After years of consideration and feedback the Federal Trade Commission released the final revision to the 14-year old Children’s Online Privacy Protection Act (COPPA) Rule. The FTC began its review of the Rule back in April 2010 and we reported on the proposed amendments here. The revised Rule, with only a few exceptions, essentially follow the changes proposed earlier this year.
COPPA regulates website and online services either (a) directed to children under 13 or (b) that have actual knowledge that a user is under 13. The main message delivered at a press conference announcing the final amendments was the importance of protecting children in the mobile and online spaces. Senator Jay Rockefeller (D-WV) said the committee’s goals are to make child protections “strong, stronger and yet stronger.”
New provisions expand the definition of “personal information” (PI) collected to trigger parental consent — mostly to adapt the effectiveness of the law to new online and mobile technologies. The updated regulation requires parental consent before operators in the online or mobile application space collect PI from children, but provides a carve out for data used only “for the sole purpose of supporting the website or online service’s internal operations, such as contextual advertising, frequency capping, legal compliance, site analysis, and network communications.” Contextual advertising provides content based on the site visited (e.g. if you are visiting a sports site there may be advertisements for sporting equipment) while behavioral advertising delivers ads based on tracking the user’s Internet browsing activities and targeting the advertisements to their interests (e.g. if you look at a pair of shoes on a site today you may see those shoes advertised on other sites you visit tomorrow). Sites willing to forgo behavioral advertisements can use this caveat to target child audiences with less worry about violating COPPA requirements.
In addition, other key changes include:
“Personal Information”now includes:
- photos, videos, or audio files that contain the child’s image or voice
- persistent identifiers used to “recognize a user over time and across different websites or online services,” but only to the extent they are not used to support the internal operations of the site or service.
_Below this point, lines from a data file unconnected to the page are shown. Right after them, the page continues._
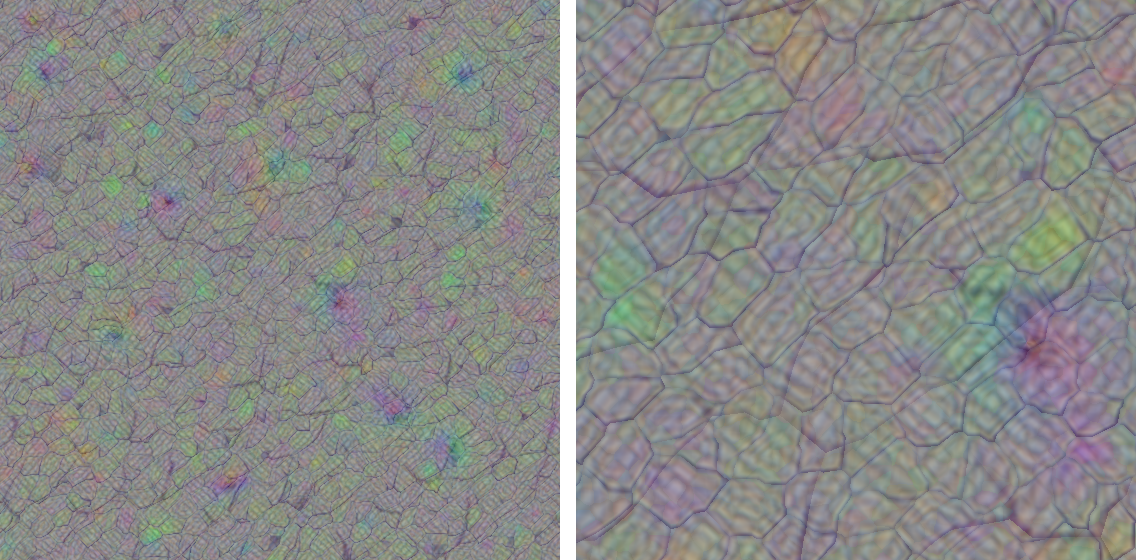
Left, the full canvas; right, a detail of the centre.
A WebGL 1 fragment shader for this texture:

```glsl
precision highp float;
uniform vec2 u_resolution;

const vec3 BASE = vec3(0.551, 0.555, 0.544);
const vec3 GREEN_SHIFT = vec3(-0.005, 0.036, -0.035);
const vec3 MAUVE_SHIFT = vec3(0.018, -0.012, 0.024);
const vec3 CRACK_SHIFT = vec3(-0.15, -0.20, -0.11);
const vec2 SHADE_SIDE = vec2(0.5, -0.87);
const float GRAIN_ANGLE = 0.68;
const float PLATE_SCALE = 10.0;
const float TILE_SCALE = 30.0;
const float GRAIN_SCALE = 92.0;
const float RIPPLE_FREQ = 104.0;
const float RIPPLE_GAIN = 0.030;
const float GRAIN_GAIN = 0.06;
const float GRAIN_TINT = 0.05;
const float EYE_GRID = 5.5;
const float FLECK_GRID = 19.0;
const float EYE_GAIN = 0.085;
const float FLECK_GAIN = 0.10;
const float TAU = 6.28318;

struct Cell {
  float edge;   // distance gap between the two nearest seeds
  vec2 toSeed;
  vec3 rnd;
};

vec3 hash3(vec2 p) {
  vec3 h = fract(p.xyx * vec3(0.1031, 0.1030, 0.0973));
  h += dot(h, h.yxz + 33.33);
  return fract((h.xxy + h.yzz) * h.zyx);
}

mat2 rotation(float a) {
  return mat2(cos(a), -sin(a), sin(a), cos(a));
}

// Cellular noise with a metric between round and square
Cell cellular(vec2 p) {
  vec2 base = floor(p);
  float near = 8.0, second = 8.0;
  Cell c;
  for (int j = -1; j <= 1; j++) {
    for (int i = -1; i <= 1; i++) {
      vec2 id = base + vec2(float(i), float(j));
      vec3 rnd = hash3(id + 71.0);
      vec2 v = id + 0.06 + 0.88 * rnd.xy - p;
      float d = mix(length(v), max(abs(v.x), abs(v.y)), 0.7);
      if (d < near) {
        second = near;
        near = d;
        c.toSeed = v;
        c.rnd = hash3(id + 19.0);
      } else {
        second = min(second, d);
      }
    }
  }
  c.edge = second - near;
  return c;
}

vec2 warp(vec2 p) {
  p += 0.008 * sin(p.yx * vec2(15.0, 12.0) + vec2(1.0, 4.0));
  return p + 0.0016 * sin(p.yx * vec2(67.0, 59.0) + p * 31.0);
}

// Dark line along cell borders, strongest on the shaded side
float crack(Cell c, float width, float scale) {
  float line = 1.0 - smoothstep(0.0, width + scale / u_resolution.y, c.edge);
  vec2 side = rotation(GRAIN_ANGLE) * SHADE_SIDE;
  float facing = dot(-normalize(c.toSeed + 1e-4), side);
  return line * mix(0.2, 1.0, smoothstep(-0.3, 0.6, facing));
}

// Scattered coloured spots; swirl adds hue drift, rays and a dark pupil
vec3 spots(vec2 p, float grid, float odds, float size, float gain, float swirl) {
  vec2 g = p * grid, base = floor(g);
  vec3 sum = vec3(0.0);
  for (int j = -1; j <= 1; j++) {
    for (int i = -1; i <= 1; i++) {
      vec2 id = base + vec2(float(i), float(j));
      vec3 rnd = hash3(id + grid * 7.0);
      vec3 kind = hash3(id + grid * 3.0 + 40.0);
      vec2 v = g - id - 0.15 - 0.7 * rnd.xy;
      float r = length(v) / (size * mix(0.5, 1.2, kind.x));
      float angle = atan(v.y, v.x + 1e-5);
      float drift = swirl * (1.1 * sin(angle + TAU * kind.z) + 1.5 * r);
      vec3 hue = cos(TAU * kind.y + drift + vec3(0.0, 2.1, 4.2));
      float rays = sin(angle * 13.0 + r * 4.0) * smoothstep(0.3, 0.8, r);
      float rings = sin(r * 17.0 + 2.0 * sin(angle * 3.0));
      vec2 offset = v / size - vec2(0.12, -0.12);
      float pupil = exp(-14.0 * dot(offset, offset));
      vec3 spot = hue * gain + swirl * (0.035 * rays + 0.03 * rings - 0.12 * pupil);
      sum += step(rnd.z, odds) * exp(-r * r) * spot;
    }
  }
  return sum;
}

void main() {
  vec2 uv = gl_FragCoord.xy / u_resolution.y;
  vec2 p = warp(uv);
  vec2 q = rotation(GRAIN_ANGLE) * p + 3.0;

  Cell plate = cellular(q * PLATE_SCALE * vec2(0.75, 1.2));
  Cell tile = cellular(q * TILE_SCALE * vec2(0.9, 1.1));
  Cell grain = cellular(q * GRAIN_SCALE);

  // Soft tint of each tile and plate
  float greenness = 0.65 * tile.rnd.x + 0.35 * plate.rnd.x;
  vec3 tint = mix(MAUVE_SHIFT, GREEN_SHIFT, smoothstep(0.25, 0.85, greenness));
  float inside = smoothstep(0.0, 0.3, tile.edge);
  vec3 color = BASE + tint * inside;

  // Ripples in each tile: straight across it, plus contours of its border
  vec2 axis = tile.rnd.y < 0.5 ? vec2(1.0, 0.2) : vec2(-0.2, 1.0);
  float phase = TAU * RIPPLE_FREQ * dot(q, axis) + TAU * tile.rnd.z;
  vec3 shift = vec3(0.0, 0.6, 1.3);
  color += RIPPLE_GAIN * (sin(phase + shift) + 0.7 * sin(tile.edge * 21.0 - 1.0 + shift));

  // Small grains with faint colour noise
  color += GRAIN_GAIN * (smoothstep(0.0, 0.6, grain.edge) - 0.55);
  color += GRAIN_TINT * (grain.rnd - 0.5);

  // Eyes, and flecks held inside the tiles
  color += spots(p, EYE_GRID, 0.42, 0.22, EYE_GAIN, 1.0);
  vec3 flecks = spots(p + 5.0, FLECK_GRID, 0.42, 0.36, FLECK_GAIN, 0.0);
  color += flecks * mix(0.3, 1.3, tile.rnd.x) * mix(0.5, 1.0, inside);

  // Broken crack network
  float plateCrack = crack(plate, 0.07, PLATE_SCALE) * mix(0.4, 1.0, tile.rnd.y);
  float tileCrack = crack(tile, 0.13, TILE_SCALE) * mix(0.25, 1.0, tile.rnd.z);
  color += CRACK_SHIFT * max(plateCrack, tileCrack);

  gl_FragColor = vec4(clamp(color, 0.0, 1.0), 1.0);
}
```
This means that sites like Google cannot use tracking tools to follow children across websites to provide behavioral advertising, but they can use the same tools to track users (including children) to gage and adjust bandwidth to effectively provide their services
- “Operator” extends to child-directed sites and online services that allow third parties (such as plug-ins or advertising networks) to collect personal information from users. In the news conference Wednesday, FTC Chairman Leibowitz said this does not include the App Store or Google Play because they are general purpose stores and not primarily targeted to children under 13.
- “Website or online service directed to children” extends to plug-ins or ad networks when they have actual knowledge they’re collecting personal information from a child-directed site. Previously, third-party data brokers could use plug-ins and ad networks to collect information on children without notifying and obtaining consent from parents. This loophole has been closed, and in some instances third parties will have to comply with all of the COPPA rules as if they were directly interacting with children.
There is a new carve out in this section that allows sites and services that are directed to children, but whose primary audience is not children, to use an age screen to apply COPPA protections only to those that self-identify as under 13. The FTC also affirmed their use of “totality of the circumstances” to determine whether a site or service is directed to children, adding musical content, the presence of child celebrities, and celebrities who appeal to children, to the list of factors considered.
- The change to the definition of “Collection” of personal information now allows operators to run interactive communities with child participants without parental consent, so long as the child’s personal information it deleted before it’s made public.
- The final rule also establishes a process allowing operators to get formal approval to add permitted activities to the definition of “support for internal operations.”
Notice and Consent
- The final rule requires “just in time” notice that makes it easier for parents to get the most important details about the information being collected. The notice must include
- What information has already been collected
- Purpose of the notice
- Actions the parents must take
- Description of how the information will be used
- A hyperlink to the website privacy notice
- In addition to using the already approved methods of obtaining consent (including “Email Plus”) operators can use:
- “scan and send” forms
- video conferencing consent
- government-issued identification
- alternative payment systems (such as debit cards) as long as they meet certain criteria
- The FTC has also established a voluntary 120-day notice and comment process allowing operators to get approval for other methods.
- Operators are required to take reasonable steps to ensure children’s personal information is only released to companies that are capable of maintaining the confidentiality and security of the information.
- Operators must only retain data for as long as reasonably necessary to fulfill the purpose for which is was collected.
- The new rule requires the “safe harbor programs” to audit their members and report the aggregated results of the audits to the FTC.
For further reading: Center for Democracy & Technology
The Rule is effective on July 1, 2013 — giving operators and advertisers some time to determine a path to compliance. This is the time to start reviewing operations and how the new Rule affects your business. You may also want review the recommendations made by the FTC Business Blog.